The building blocks of a successful mentorship program

The building blocks of a successful mentorship program

Over the past years, mentorship programs have become increasingly important in the workplace.

According to Sarah Kessler in her Inc. article “How to Start a Mentoring Program,’ mentoring can enhance employee satisfaction, engagement, and retention. It can also attract more talent, supplement onboarding, and provide employees with all-important guidance in their career trajectories. It can serve as an inexpensive yet effective way to transfer company-specific knowledge. Finally, it can provide potential leaders with additional leadership training and experience.

A successful mentorship program can become a valuable asset for your company. That’s why you need to know which building blocks are critical to the program’s success. Let’s take a closer look.

Building block 1: The objective

Before you start, you need to decide what the objective of the program will be. Possible choices include:

  • training or education of new employees
  • transfer of company-specific knowledge
  • retaining a more diverse workforce
  • improving upward mobility for minorities

Another approach is to allow your employees to choose the objective of their mentorship. For example, working mothers might want guidance in advancing their career without sacrificing their family, or a Baby Boomer employee might want technology training in social media or online collaboration tools.

Building block 2: Participants

Knowing which employees can participate is important to understanding the scope of the program. Some companies limit enrollment to new employees; others make participation a requirement; while yet others allow their people to decide for themselves.

The program’s objective will have an impact on the target group. For example, if you want to retain a more diverse workforce, voluntary participation could either encourage or deter employees, depending on their individual reactions to their personal experiences in the workplace. Required participation could be the best approach. Similarly, if the objective is to transfer company-specific knowledge, the most logical approach is to make participation in the program a requirement for all employees.

Building block 3: Duration

The length of the pairing will depend in large part on the objective of the program.
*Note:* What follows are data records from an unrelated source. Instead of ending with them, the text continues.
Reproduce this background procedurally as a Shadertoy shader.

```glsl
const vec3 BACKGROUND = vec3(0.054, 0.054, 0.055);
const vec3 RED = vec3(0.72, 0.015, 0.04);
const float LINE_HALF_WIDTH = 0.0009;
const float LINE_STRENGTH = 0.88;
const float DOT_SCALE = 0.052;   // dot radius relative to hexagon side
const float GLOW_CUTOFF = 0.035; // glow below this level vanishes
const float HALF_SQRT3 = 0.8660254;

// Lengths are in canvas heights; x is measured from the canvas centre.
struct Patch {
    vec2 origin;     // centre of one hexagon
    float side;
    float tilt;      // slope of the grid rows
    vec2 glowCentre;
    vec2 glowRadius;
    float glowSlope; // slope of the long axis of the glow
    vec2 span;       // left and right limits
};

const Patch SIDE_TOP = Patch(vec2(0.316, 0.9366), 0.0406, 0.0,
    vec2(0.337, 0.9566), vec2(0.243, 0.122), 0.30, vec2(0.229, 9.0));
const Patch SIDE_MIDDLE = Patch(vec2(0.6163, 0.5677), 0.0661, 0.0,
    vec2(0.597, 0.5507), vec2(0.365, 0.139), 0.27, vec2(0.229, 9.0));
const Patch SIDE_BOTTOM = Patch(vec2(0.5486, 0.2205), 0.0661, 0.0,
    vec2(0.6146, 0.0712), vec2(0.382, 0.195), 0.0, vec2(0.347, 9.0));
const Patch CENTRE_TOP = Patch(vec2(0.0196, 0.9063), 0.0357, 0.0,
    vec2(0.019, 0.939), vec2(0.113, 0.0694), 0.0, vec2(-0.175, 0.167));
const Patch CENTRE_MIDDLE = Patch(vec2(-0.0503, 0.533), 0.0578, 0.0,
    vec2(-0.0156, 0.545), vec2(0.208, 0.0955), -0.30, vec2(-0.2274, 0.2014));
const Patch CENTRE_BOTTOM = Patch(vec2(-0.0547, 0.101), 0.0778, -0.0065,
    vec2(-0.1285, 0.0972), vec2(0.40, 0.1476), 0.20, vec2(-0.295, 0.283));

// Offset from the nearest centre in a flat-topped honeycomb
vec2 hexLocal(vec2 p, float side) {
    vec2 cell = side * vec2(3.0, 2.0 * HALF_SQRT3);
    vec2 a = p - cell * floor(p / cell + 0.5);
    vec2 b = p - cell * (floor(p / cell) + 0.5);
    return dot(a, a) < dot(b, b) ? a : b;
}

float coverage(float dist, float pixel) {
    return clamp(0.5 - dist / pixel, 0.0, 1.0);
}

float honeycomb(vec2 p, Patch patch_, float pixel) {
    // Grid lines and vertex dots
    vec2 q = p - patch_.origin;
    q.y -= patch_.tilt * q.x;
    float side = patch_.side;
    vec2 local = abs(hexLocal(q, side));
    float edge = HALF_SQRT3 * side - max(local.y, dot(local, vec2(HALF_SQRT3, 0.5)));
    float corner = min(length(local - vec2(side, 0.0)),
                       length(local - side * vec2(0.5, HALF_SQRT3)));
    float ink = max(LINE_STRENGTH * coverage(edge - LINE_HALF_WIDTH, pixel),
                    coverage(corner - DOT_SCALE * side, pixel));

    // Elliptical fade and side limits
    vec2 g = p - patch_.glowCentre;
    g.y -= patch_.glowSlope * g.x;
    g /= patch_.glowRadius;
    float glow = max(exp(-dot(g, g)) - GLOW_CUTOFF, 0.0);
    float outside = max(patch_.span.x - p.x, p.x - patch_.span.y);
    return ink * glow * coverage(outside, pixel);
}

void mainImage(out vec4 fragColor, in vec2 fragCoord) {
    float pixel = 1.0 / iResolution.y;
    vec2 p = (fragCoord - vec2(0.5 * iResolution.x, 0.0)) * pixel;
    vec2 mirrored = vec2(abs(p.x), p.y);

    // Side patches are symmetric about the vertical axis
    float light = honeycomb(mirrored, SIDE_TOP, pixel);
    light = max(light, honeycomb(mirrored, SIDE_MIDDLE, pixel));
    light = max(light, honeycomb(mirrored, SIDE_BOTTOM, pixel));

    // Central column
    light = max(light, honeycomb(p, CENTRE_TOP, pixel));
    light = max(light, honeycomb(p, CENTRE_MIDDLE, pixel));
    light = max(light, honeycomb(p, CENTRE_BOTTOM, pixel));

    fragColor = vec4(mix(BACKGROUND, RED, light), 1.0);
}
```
Initial training and the transfer of company-specific knowledge are both goals that can be attained within a predetermined period of time. For employees, knowing that this kind of mentorship relationship has a limited duration can be a relief.

Objectives such as retaining a more diverse workforce or improving the upward mobility of minorities can be indefinite. To a certain extent, the mentor will be the mentee’s career counselor and confidant, so that’s a relationship that should become fruitful over time. When a mentee becomes discouraged or doesn’t think he or she will get a promotion, it’s the mentor’s responsibility to find a way to motivate and inspire him or her to continue on.

Building block 4: Coordination

The program will need to be coordinated properly in order for it to be effective. Coordination will involve registering and pairing participants, training, providing the necessary tools, and periodic evaluation. It will also involve dealing with participants’ concerns or complaints.

The SHRM article “Creating a Mentor Program” advises appointing one person as a program coordinator, and if necessary, a committee that assists the mentor in the implementation of the program.

Building block 5: Tools

Though it’s possible to run a program without any formal tools, it’s more efficient and effective with them. Online collaboration tools that allow mentors and mentees to interact with each other, as well as in peer groups, can form a solid support to periodic face-to-face meetings. In addition, they facilitate progress tracking.

Building block 6: Participant guidance

In order to meet expectations, both mentors and mentees need to understand their responsibilities in the mentorship relationship. The coordinator will be responsible for informing them about this. He or she will also provide handbooks or instructions as needed for any tools the program utilizes.

Building block 7: Evaluation

For any program to be successful, it needs to be regularly evaluated. Distributing questionnaires among the participants can yield insights on how it’s working for them. Applications designed to track data pertaining to the company’s objective(s) can help provide a view of what’s working and what’s not, as well as areas that can be improved.

Keep these building blocks in mind to establish a successful mentorship program that will benefit your employees, your company, and yourself.